- Activity
Return every line in the entries below where the word "ramp" shows up.

Source texts of formatted documents

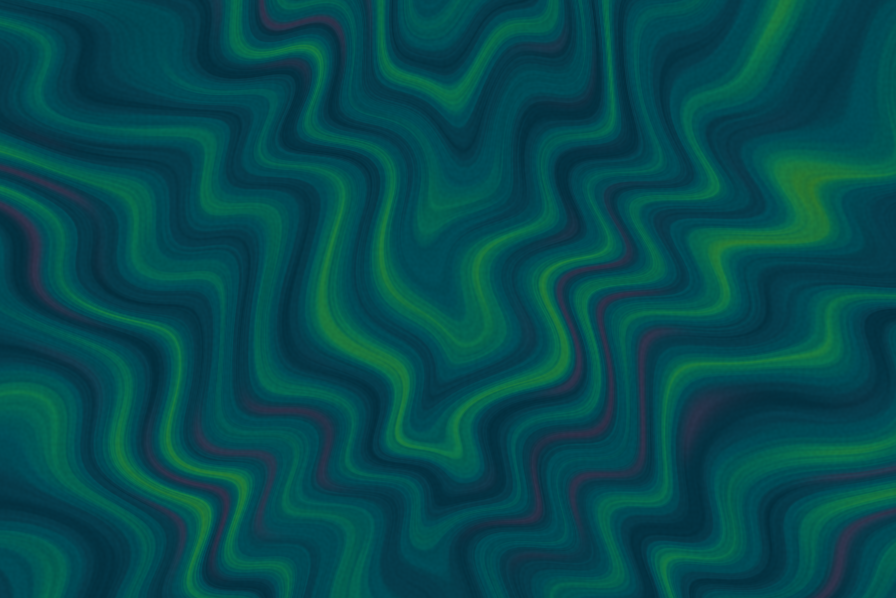
A Shadertoy shader for this background:

```glsl
// Wavy painted ribbons in teal and green, falling from both sides into a central valley.

vec2 cellGradient(vec2 cell) {
    float h = fract(sin(dot(cell, vec2(127.1, 311.7))) * 43758.55);
    float angle = 6.2832 * h;
    return vec2(cos(angle), sin(angle));
}

// Gradient noise, roughly -0.7 to 0.7
float noise(vec2 p) {
    vec2 cell = floor(p), f = fract(p);
    vec2 w = f * f * f * (f * (f * 6.0 - 15.0) + 10.0);
    vec2 e = vec2(0.0, 1.0);
    float a = dot(cellGradient(cell), f);
    float b = dot(cellGradient(cell + e.yx), f - e.yx);
    float c = dot(cellGradient(cell + e.xy), f - e.xy);
    float d = dot(cellGradient(cell + e.yy), f - e.yy);
    return mix(mix(a, b, w.x), mix(c, d, w.x), w.y);
}

// Absolute value with a rounded corner
float softAbs(float x) {
    return sqrt(x * x + 0.0012);
}

// Navy through teal to lime
vec3 ribbonColour(float v) {
    vec3 c = mix(vec3(0.01, 0.195, 0.255), vec3(0.02, 0.235, 0.295), smoothstep(0.0, 0.22, v));
    c = mix(c, vec3(0.0, 0.29, 0.335), smoothstep(0.24, 0.44, v));
    c = mix(c, vec3(0.0, 0.335, 0.335), smoothstep(0.53, 0.67, v));
    c = mix(c, vec3(0.01, 0.38, 0.32), smoothstep(0.68, 0.80, v));
    c = mix(c, vec3(0.03, 0.43, 0.30), smoothstep(0.80, 0.92, v));
    c = mix(c, vec3(0.09, 0.46, 0.25), smoothstep(0.89, 1.0, v));
    return mix(c, vec3(0.24, 0.48, 0.11), smoothstep(0.99, 1.2, v));
}

void mainImage(out vec4 fragColor, in vec2 fragCoord) {
    vec2 p = fragCoord / iResolution.y;
    float valleyX = 0.49 * iResolution.x / iResolution.y;

    // Meander: push the plane sideways, across the slope of each flank
    float side = p.x - valleyX;
    float along = 0.8 * p.y + 0.58 * softAbs(side);
    float wave = sin(27.0 * along + 4.5 * noise(p * 2.3 + 3.7));
    wave *= 0.030 + 0.014 * noise(p * 3.1 + 21.0);
    vec2 q = p + wave * vec2(1.0, clamp(-4.0 * side, -1.0, 1.0));

    // Ribbons are level lines of a valley, steep in the middle and flatter outside
    float reach = softAbs(q.x - valleyX);
    float level = q.y - 2.4 * reach + 1.1 * reach * reach;
    level += 0.30 * noise(q * 2.2 + 7.3) + 0.05 * noise(q * 5.0 + 1.9);
    float phase = level / 0.215;

    // Main ribbon profile, then strands and brush streaks that follow it
    float cosine = cos(6.2832 * phase);
    float ramp = acos(clamp(cosine, -1.0, 1.0)) / 3.1416;
    float profile = mix(ramp, 0.5 - 0.5 * cosine, 0.45);
    float strands = noise(vec2(level * 10.0, along * 1.6 + sign(side) * 0.1 * reach));
    float streaks = noise(vec2(level * 38.0, along * 4.0 + 11.0));
    float bristles = noise(vec2(level * 105.0, along * 6.0 + 31.0));
    float v = 0.47 + 0.74 * (profile - 0.5) + 0.38 * noise(p * 2.7 + 15.0);
    v += 0.42 * strands + 0.14 * streaks + 0.07 * bristles;
    vec3 colour = ribbonColour(v);

    // Muted plum threads in some of the dark troughs
    float thread = exp(-pow((fract(phase + 0.4) - 0.5) / 0.10, 2.0));
    float present = smoothstep(0.06, 0.30, noise(p * 2.4 + 43.0));
    float dark = 1.0 - smoothstep(0.35, 0.65, v);
    colour = mix(colour, vec3(0.22, 0.19, 0.29), 0.8 * thread * present * dark);

    // Faint bristle shading and canvas grain
    colour *= 1.0 + 0.07 * bristles + 0.05 * streaks;
    colour *= 1.0 + 0.06 * noise(p * 150.0);

    fragColor = vec4(clamp(colour, 0.0, 1.0), 1.0);
}
```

- Expected output
    float ramp = acos(clamp(cosine, -1.0, 1.0)) / 3.1416;
    float profile = mix(ramp, 0.5 - 0.5 * cosine, 0.45);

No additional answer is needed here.